Goodbye Columbus? Canada's Chains of History
Gough, Barry, History Today
* With relief some historians are glad that 1992 is now a thing of the past, for the year carried with it all the apparent guilt of five centuries of European expansion and all the unanswered charges of the tyranny of imperialism. 1992 was the year of rhetoric. Columbus has been vilified, whereas a century ago he was a hero. His voyages of discovery have been discounted as to their value. His findings, scientific and navigational, have been minimised or dismissed as of little account.
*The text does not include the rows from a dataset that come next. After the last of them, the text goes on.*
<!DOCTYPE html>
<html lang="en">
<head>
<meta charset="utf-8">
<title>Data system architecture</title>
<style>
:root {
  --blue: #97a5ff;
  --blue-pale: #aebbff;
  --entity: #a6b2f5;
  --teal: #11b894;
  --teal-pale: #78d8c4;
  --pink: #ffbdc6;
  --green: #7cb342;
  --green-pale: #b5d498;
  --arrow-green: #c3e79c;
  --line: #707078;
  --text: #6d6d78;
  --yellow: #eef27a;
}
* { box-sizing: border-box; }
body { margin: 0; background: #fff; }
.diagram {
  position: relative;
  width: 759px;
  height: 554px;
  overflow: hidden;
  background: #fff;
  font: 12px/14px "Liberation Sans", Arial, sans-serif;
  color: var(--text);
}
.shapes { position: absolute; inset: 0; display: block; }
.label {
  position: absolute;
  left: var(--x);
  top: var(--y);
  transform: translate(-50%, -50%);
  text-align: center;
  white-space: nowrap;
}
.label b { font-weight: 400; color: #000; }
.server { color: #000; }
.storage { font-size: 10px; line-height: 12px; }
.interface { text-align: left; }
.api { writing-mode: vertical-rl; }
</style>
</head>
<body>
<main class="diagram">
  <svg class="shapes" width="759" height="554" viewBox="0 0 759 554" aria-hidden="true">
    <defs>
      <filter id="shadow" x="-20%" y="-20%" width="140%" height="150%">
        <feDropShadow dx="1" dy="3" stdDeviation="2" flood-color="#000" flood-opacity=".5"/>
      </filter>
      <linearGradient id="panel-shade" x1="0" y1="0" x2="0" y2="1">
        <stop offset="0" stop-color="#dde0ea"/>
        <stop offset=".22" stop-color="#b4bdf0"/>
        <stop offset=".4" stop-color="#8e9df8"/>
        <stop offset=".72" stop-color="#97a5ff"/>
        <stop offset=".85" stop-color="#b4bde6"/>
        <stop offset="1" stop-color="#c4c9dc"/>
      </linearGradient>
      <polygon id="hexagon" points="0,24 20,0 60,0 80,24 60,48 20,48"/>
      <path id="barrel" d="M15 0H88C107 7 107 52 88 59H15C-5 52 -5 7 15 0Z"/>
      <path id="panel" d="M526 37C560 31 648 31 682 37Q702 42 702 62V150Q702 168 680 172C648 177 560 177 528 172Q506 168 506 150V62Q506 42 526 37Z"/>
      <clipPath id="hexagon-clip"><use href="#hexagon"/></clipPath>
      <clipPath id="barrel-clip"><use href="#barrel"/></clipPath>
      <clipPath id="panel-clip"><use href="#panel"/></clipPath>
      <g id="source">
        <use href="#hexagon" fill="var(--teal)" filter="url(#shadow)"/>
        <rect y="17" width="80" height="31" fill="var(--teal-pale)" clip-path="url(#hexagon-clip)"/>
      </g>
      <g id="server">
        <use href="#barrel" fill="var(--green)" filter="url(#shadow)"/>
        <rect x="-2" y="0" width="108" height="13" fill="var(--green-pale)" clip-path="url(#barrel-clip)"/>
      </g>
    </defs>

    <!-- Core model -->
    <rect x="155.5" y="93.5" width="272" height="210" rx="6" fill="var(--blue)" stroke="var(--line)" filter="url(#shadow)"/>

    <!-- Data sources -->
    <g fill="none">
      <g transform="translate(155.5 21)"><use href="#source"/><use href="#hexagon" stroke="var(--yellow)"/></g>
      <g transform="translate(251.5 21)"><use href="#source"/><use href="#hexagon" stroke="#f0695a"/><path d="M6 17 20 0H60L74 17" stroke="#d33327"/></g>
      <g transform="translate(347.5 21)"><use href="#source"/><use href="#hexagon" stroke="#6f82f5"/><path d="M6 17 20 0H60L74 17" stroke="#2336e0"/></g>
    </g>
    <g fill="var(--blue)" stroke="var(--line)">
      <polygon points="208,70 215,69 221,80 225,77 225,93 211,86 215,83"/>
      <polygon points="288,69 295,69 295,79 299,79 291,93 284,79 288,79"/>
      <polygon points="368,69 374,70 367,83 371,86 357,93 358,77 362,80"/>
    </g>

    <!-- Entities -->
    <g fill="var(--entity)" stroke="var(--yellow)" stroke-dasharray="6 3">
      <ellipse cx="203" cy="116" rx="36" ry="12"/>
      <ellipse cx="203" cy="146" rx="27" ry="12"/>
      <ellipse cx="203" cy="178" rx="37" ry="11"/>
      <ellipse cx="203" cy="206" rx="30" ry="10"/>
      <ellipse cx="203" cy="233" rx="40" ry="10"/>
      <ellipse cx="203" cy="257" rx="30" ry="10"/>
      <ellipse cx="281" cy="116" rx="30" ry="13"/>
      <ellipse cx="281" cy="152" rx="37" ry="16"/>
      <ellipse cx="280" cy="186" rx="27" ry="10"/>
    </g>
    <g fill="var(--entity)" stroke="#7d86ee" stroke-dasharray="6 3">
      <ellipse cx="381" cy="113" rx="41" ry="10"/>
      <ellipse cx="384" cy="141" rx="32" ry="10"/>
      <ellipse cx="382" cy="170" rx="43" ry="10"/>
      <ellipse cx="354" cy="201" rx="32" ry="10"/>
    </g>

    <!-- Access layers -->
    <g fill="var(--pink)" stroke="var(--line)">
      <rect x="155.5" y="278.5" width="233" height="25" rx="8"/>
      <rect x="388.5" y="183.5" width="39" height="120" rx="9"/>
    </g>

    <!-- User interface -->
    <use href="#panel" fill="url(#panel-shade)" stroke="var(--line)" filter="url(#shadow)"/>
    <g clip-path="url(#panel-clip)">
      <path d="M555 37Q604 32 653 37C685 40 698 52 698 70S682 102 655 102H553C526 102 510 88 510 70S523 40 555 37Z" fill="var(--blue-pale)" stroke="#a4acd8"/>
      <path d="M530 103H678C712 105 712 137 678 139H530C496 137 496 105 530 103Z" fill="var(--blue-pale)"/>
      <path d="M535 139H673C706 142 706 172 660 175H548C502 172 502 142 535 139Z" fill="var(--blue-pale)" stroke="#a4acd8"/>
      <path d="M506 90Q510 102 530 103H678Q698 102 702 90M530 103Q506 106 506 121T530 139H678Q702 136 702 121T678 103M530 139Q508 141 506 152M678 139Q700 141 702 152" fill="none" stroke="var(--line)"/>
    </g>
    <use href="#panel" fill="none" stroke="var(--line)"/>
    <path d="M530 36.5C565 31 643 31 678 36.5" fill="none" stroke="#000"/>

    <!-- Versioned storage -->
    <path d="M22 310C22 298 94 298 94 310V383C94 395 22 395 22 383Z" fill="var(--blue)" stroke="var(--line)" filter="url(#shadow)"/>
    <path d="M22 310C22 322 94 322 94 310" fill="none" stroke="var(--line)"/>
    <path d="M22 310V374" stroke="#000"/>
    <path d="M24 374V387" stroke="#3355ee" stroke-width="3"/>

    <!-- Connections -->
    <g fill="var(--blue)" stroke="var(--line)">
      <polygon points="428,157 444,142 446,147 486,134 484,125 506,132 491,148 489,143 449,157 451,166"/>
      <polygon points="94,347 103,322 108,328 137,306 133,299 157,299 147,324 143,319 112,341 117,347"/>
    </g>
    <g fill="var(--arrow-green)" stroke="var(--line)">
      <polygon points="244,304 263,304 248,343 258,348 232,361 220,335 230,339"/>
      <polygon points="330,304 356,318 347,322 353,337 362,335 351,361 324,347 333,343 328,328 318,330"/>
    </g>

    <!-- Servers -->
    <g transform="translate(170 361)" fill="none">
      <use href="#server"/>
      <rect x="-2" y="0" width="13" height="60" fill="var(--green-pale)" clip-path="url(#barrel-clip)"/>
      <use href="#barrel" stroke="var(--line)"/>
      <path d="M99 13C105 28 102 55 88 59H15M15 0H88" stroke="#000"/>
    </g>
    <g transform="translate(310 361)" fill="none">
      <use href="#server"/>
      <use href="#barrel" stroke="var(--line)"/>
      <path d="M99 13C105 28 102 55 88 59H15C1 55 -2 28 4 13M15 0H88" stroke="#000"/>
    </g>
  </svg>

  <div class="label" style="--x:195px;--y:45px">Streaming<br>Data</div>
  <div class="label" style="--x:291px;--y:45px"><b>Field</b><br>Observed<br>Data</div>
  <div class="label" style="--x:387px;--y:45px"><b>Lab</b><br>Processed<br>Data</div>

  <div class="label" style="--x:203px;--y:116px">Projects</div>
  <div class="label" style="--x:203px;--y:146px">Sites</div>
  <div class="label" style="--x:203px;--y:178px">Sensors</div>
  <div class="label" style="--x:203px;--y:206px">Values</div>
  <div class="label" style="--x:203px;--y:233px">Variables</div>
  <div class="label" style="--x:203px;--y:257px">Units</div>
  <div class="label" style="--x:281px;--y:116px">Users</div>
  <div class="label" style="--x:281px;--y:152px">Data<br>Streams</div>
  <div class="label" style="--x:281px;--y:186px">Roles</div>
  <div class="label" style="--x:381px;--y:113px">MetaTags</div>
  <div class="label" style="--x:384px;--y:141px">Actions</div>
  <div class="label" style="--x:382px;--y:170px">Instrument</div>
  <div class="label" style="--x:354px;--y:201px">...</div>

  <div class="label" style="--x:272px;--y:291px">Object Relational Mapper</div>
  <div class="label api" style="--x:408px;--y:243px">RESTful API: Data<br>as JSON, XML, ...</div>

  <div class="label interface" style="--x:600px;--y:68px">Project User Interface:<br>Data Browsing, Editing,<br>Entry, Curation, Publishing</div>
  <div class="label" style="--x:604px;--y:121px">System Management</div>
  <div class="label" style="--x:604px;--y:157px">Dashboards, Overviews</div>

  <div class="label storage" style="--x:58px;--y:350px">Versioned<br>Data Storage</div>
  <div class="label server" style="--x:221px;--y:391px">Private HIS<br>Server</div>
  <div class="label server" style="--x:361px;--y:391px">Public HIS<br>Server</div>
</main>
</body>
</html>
No longer a heroic symbol of progress of an enlightened Europe, Columbus is now discounted in the journals and politically correct articles as an imperialist and a brute.
Books crafted for popular audiences, including Kirkpatrick Sale's The Conquest of Paradise and Ronald Wright's Stolen Continents: The Americans through Indian Eyes since 1492, rail against conventional history, decrying history as a record of human progress that is in need of correction. No longer is Columbus symbolic of adventure, science and enlightenment. The new view is to portray him and the Columbian legacy as a long chronicle of crime and brutality, enslavement and subversion, corruption and theft. The discovery of America is no longer the viewing of a New World; it is the despoliation and enslavement of an equally ancient, undoubtedly sophisticated and pluralistic world on the opposite side of the Atlantic. The current fashion decries adventure and fascination with the new; instead, it poses an altogether radical set of assumptions built around the guilty of history, even the reversibility of historical processes, as if events and previous portraits of the past can be re-ordered to set right imbalances that are everywhere apparent around us. Has History become a tool for the politically correct? You bet it has. Has History become only a mirror of our own preoccupations? You bet it has.
Undoubtedly the plight of the native peoples of the Americas has a claim on our consciences, and daily we are reminded of the ongoing struggles of such persons in the depths of the Brazilian hinterland or in prisons in tyrannical regimes in Central America. But there is no sense in claiming that North America's society is thoroughly corrupt or that civilisation will lead to death. Not only are these blanket statements unquantifiable; they are blatantly false. Kenneth Whyte, reviewing Sale's and White's books, notes with wisdom that you cannot correct a particular historical bias by offsetting it by work with an opposite bias, and he quotes Sir Herbert Butterfield's trusty line: |We do not gain true history by merely adding the speech of the prosecution to the speech for the defence.' To which might be added, with insight, the further observation that there is no sense in approaching history as a challenge cup, with points scored for and against. In the Cambridge don's words the object of historical inquiry should be |to find the unities that underlie the differences, and to see all lives as part of the one web of life.' 1992 has pointed out the differences, undoubtedly, but we may now be further away from balance than ever before.
Even the term discovery has fallen into disrepute, and the substitute, encounter, which had a shelf life of about a generation now seems to be going the way of the dodo bird on the grounds that the encounter was actually a European development, and that the Spanish, French, English, Portuguese and others came uninvited. The form rather than the substance of history is now up for discussion, and again commentators of historical processes are not arguing about facts but the selection of facts.
But let us suppose for a fleeting moment that we can still use the term discovery. It can have entirely different connotations. The Cuban writer Alejo Carpentier called the Columbus |discovery' the greatest event in the history of mankind. Eduardo Galeano, the Uruguayan novelist, agrees with this, though for entirely different reasons. …